05 August 2022
French prosecutors open war crime probe linked to Groupe Castel in CAR
France | It has taken French anti-terrorism prosecutors almost a year to open an investigation into allegations of potential complicity in war crimes, made against Groupe Castel in the Central African Republic (CAR).
The allegations that a local unit of Africa’s second-ranked brewer made payments to local militia were made by The Sentry, an American NGO, in an August 2021 report. The prosecutor will follow all leads, Reuters reported on 2 July 2022.
A subsidiary of Groupe Castel has financed and supported violent militias to protect its business interests in the Central African Republic, according to the report “Cultivating Atrocities” by the NGO The Sentry, which specialises in tracking down illicit financing in conflict zones. It was co-founded by the actor George Clooney and the author John Prendergast in 2016.
Its report accuses a subsidiary of Castel of paying bribes to a militia, UPC, in order to secure the firm’s factory and sugar cane fields, plus the free movement on key roadways necessary for the provision of supplies.
Operating in a phantom state
It needs to be pointed out that the Central African Republic is a vast, but sparsely populated country of some 5 million people. After decades of internal strife, it has deteriorated to not a failed state but a phantom state. Although there is a government, it has little power outside the capital Bangui. Armed rebel groups – 14 by the World Bank’s count, plus the Wagner Group – control two-thirds of the country, including access to mining sites.
The country has rich natural resources like diamonds, gold, uranium, and other minerals.
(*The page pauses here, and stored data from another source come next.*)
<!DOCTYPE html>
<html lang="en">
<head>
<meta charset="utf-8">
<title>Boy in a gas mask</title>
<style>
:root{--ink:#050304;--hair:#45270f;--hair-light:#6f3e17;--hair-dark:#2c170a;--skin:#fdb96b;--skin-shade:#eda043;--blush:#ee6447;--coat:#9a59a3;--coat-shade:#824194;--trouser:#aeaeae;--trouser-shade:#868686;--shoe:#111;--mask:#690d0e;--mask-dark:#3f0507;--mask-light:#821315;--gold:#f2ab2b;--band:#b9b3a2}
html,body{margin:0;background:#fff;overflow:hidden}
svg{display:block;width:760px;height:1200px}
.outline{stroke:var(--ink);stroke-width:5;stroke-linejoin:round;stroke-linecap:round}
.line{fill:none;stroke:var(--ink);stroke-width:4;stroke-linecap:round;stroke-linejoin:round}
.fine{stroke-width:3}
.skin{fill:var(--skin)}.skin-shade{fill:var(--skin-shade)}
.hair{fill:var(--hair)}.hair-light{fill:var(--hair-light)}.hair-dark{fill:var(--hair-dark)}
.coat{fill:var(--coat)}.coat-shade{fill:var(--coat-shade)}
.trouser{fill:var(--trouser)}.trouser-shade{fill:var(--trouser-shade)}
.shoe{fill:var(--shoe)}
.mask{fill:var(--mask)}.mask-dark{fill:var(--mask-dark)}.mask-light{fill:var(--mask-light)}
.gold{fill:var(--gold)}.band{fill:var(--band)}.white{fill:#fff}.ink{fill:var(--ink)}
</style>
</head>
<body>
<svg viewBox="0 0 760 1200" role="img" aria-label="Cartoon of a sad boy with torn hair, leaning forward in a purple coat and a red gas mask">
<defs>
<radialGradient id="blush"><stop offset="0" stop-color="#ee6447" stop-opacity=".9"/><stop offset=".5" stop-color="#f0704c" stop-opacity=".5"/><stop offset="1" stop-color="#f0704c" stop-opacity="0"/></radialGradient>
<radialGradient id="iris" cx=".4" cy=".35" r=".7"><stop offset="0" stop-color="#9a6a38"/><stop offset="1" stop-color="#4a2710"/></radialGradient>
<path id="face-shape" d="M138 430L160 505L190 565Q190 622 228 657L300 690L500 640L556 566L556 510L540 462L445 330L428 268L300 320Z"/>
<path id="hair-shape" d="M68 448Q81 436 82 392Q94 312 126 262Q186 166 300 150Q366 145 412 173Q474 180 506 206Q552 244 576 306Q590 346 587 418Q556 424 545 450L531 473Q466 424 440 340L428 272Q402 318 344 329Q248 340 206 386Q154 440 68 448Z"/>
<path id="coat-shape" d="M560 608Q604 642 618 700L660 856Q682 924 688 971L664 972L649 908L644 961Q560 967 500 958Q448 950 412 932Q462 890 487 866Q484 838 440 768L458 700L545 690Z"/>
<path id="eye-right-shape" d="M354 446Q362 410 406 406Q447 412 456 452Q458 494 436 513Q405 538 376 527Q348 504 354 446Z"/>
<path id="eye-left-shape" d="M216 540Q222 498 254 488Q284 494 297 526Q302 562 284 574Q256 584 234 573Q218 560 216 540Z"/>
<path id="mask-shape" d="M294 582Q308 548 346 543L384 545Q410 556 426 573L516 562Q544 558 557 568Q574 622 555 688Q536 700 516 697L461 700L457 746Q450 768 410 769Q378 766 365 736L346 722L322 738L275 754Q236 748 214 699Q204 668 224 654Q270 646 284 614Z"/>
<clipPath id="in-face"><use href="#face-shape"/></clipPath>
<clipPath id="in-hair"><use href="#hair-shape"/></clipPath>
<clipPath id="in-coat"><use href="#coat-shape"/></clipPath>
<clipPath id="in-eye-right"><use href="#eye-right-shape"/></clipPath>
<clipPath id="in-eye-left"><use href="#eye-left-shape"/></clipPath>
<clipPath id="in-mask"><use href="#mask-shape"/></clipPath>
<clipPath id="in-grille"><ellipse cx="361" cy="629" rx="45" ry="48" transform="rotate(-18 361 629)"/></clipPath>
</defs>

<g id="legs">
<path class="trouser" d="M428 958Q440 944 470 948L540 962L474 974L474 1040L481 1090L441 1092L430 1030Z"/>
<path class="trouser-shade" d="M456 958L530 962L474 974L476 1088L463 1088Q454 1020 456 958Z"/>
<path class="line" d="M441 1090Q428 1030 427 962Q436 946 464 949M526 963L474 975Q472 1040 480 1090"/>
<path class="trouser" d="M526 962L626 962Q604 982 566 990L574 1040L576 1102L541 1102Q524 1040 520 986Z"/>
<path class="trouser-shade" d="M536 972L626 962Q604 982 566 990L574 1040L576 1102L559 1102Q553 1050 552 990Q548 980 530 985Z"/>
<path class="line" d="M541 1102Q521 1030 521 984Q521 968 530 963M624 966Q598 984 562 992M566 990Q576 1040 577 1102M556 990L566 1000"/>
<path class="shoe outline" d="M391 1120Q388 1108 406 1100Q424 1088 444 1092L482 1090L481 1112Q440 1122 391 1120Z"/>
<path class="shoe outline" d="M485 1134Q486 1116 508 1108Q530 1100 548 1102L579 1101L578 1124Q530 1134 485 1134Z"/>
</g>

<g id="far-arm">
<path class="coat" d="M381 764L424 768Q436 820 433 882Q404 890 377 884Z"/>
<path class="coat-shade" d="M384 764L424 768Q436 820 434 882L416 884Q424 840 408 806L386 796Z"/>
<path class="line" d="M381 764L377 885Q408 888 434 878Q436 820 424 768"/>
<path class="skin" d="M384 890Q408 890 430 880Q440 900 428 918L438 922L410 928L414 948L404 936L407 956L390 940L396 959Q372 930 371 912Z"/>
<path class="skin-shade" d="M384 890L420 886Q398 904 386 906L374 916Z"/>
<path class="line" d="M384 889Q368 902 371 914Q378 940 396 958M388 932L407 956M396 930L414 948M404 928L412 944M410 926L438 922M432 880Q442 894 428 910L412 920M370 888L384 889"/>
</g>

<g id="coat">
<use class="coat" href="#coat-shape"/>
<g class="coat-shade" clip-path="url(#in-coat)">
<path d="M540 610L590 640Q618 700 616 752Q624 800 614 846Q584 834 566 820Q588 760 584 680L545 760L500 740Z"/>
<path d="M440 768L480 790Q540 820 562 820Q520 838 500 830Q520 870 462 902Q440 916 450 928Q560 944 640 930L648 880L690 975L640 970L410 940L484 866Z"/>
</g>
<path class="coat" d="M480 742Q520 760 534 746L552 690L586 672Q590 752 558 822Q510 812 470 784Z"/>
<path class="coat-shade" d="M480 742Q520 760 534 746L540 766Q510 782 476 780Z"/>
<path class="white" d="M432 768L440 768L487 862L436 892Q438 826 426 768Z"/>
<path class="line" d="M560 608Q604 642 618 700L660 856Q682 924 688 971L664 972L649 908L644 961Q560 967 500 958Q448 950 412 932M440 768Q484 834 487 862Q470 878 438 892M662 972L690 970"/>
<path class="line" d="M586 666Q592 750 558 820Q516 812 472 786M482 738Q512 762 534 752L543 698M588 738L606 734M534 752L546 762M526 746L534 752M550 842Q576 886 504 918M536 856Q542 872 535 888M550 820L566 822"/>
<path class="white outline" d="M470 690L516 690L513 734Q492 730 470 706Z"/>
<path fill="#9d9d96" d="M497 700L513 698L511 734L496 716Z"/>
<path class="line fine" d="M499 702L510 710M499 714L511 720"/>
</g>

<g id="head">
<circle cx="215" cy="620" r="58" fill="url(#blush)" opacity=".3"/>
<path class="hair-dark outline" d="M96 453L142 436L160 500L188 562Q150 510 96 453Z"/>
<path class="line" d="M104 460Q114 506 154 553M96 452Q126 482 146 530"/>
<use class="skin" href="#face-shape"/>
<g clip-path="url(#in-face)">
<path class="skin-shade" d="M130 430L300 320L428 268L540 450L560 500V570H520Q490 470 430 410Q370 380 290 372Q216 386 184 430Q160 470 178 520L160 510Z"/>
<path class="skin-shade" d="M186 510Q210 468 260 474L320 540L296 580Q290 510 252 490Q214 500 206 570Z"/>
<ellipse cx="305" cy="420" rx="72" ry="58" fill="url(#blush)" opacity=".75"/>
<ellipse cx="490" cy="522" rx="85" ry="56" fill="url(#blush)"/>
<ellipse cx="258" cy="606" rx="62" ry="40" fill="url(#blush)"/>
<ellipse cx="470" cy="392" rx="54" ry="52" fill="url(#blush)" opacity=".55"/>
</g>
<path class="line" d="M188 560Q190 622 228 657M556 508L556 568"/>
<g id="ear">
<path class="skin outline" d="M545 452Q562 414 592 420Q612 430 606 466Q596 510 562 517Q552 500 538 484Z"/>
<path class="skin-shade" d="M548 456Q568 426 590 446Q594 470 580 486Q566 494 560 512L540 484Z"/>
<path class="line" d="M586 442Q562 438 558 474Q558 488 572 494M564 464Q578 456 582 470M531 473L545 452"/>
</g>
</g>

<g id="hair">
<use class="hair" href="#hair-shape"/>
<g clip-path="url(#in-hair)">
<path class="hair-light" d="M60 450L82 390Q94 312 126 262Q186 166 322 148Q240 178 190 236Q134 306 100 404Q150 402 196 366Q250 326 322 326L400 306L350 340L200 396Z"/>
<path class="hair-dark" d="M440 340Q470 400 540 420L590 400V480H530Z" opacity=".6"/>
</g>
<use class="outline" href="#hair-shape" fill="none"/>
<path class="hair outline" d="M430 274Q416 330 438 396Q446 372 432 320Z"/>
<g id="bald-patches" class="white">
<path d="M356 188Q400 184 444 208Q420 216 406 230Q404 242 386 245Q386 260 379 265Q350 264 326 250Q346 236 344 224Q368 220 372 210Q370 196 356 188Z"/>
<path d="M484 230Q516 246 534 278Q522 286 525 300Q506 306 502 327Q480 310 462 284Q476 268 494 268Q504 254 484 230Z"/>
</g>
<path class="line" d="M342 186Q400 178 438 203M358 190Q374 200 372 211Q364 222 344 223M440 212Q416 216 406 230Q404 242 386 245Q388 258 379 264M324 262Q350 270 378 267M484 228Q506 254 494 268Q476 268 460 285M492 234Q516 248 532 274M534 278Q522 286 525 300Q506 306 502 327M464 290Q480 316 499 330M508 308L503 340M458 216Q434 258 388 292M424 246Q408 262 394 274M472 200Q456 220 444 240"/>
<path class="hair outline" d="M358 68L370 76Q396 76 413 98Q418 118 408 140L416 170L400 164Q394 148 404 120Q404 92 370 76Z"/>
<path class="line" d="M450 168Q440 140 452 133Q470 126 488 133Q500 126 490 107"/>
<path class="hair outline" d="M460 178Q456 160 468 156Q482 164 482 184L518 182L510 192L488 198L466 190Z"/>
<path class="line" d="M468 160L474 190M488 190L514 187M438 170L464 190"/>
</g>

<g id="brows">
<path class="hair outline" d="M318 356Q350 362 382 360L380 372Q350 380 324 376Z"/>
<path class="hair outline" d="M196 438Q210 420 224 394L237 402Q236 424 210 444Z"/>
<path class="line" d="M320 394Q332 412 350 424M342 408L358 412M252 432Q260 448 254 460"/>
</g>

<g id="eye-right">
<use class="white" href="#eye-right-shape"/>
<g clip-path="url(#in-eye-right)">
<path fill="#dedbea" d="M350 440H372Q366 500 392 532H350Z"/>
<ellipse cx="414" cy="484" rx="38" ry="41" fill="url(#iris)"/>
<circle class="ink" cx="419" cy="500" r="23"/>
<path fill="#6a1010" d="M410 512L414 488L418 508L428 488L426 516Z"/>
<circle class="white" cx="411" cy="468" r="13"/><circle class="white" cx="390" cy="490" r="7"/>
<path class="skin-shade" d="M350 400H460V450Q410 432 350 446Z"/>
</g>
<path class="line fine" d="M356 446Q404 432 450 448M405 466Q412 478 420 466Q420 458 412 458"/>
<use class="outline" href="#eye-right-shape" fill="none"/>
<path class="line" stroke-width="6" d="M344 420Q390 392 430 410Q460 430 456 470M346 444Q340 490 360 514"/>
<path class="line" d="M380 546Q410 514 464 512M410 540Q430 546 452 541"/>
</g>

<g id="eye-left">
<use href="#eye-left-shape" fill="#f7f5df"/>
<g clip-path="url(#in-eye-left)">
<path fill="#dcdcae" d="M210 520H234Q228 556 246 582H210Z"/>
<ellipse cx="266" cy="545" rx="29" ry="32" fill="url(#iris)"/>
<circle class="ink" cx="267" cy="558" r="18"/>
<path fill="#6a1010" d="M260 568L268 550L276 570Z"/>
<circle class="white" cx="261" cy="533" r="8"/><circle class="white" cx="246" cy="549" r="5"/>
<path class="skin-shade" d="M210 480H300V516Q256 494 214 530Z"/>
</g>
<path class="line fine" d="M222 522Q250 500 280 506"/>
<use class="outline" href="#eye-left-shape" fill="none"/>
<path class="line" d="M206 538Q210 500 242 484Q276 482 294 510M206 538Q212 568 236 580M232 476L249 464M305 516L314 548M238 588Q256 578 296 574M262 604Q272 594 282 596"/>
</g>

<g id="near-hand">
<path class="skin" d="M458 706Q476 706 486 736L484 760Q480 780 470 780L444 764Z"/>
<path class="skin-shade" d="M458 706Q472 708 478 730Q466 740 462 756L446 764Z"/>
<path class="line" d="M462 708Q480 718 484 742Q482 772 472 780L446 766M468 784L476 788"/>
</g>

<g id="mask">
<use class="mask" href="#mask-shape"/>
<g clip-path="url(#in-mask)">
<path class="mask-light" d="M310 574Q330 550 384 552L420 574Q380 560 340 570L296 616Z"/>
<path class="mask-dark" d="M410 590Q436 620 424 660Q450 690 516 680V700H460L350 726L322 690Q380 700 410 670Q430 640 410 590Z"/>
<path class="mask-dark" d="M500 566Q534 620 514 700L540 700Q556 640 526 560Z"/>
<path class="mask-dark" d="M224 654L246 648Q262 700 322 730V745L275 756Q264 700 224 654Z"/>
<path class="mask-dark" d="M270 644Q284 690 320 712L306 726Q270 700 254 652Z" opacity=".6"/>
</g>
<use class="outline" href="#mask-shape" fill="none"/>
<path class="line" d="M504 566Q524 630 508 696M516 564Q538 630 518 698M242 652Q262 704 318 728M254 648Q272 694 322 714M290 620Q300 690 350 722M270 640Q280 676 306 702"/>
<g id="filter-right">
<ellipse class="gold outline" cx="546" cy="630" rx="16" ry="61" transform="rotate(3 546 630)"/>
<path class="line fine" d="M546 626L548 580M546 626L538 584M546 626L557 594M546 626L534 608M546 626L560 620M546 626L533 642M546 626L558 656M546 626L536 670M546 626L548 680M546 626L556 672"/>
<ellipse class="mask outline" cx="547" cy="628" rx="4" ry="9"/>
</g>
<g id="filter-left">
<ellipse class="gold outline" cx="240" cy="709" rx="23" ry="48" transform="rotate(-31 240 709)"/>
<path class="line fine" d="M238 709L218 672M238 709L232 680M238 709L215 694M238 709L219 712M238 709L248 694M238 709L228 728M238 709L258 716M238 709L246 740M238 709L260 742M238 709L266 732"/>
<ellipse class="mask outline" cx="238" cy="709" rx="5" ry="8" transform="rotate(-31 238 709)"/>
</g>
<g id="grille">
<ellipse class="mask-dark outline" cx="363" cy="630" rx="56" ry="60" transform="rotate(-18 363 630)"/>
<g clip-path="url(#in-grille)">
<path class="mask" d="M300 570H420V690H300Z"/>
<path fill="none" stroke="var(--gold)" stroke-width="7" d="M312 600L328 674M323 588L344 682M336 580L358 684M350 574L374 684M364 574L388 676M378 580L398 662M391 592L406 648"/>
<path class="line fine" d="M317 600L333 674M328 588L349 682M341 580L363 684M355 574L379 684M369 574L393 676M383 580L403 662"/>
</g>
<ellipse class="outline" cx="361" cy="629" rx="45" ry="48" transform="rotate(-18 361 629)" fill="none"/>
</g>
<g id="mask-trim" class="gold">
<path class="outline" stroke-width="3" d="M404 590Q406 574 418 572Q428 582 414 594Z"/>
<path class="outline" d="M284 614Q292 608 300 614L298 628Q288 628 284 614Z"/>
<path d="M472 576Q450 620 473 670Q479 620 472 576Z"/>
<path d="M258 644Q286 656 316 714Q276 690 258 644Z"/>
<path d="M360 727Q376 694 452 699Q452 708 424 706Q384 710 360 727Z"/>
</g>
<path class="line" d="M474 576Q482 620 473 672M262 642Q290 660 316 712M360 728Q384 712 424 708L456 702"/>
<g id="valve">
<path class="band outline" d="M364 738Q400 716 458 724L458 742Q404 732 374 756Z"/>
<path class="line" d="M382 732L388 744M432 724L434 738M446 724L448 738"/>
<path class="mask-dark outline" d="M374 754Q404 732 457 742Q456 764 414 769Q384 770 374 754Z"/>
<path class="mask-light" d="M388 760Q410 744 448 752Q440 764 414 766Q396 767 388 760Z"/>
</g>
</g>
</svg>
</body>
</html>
The current government has employed the Wagner Group, a shadowy band of mercenaries controlled by Russian oligarch Yevgeny Prigozhin, to “coup-proof” the regime. In exchange for protection, a mining company, also owned by Mr Prigozhin, gained exploratory mining rights to seven gold and diamond mines, the Council on Foreign Relations, a US think tank, reports.
Even at the risk of sounding cynical, it needs to be stressed that a militia’s stream of revenue usually rests on two pillars: extortion and the plunder of a country’s natural resources. That is usually enough money to purchase weapons, pay salaries, and make dole-outs to the poor.
Everyone pays the militias: local businesses, women going to the market, even NGOs. But except for western do-gooders, Africans usually see these extortion rackets as another type of tax, which is not paid to the government but to the local warlord.
Playing by the Western rule book
Therefore, it really depends on your point of view – the moralist’s versus the realist’s – if you regard the alleged payments as “bribes” or as “coerced protection money”. In any case, those who do not pay up will likely see their investments go up in flames, literally and metaphorically.
Ultimately, all businesses in fragile African countries need to decide for themselves if they want to play by local rules. Because if they do not, their only other option is to exit the country altogether.
Per Reuters, a spokesman for Groupe Castel said the company was fully cooperating with French authorities on the matter and that an internal investigation following the first accusations had shown no evidence of wrongdoing.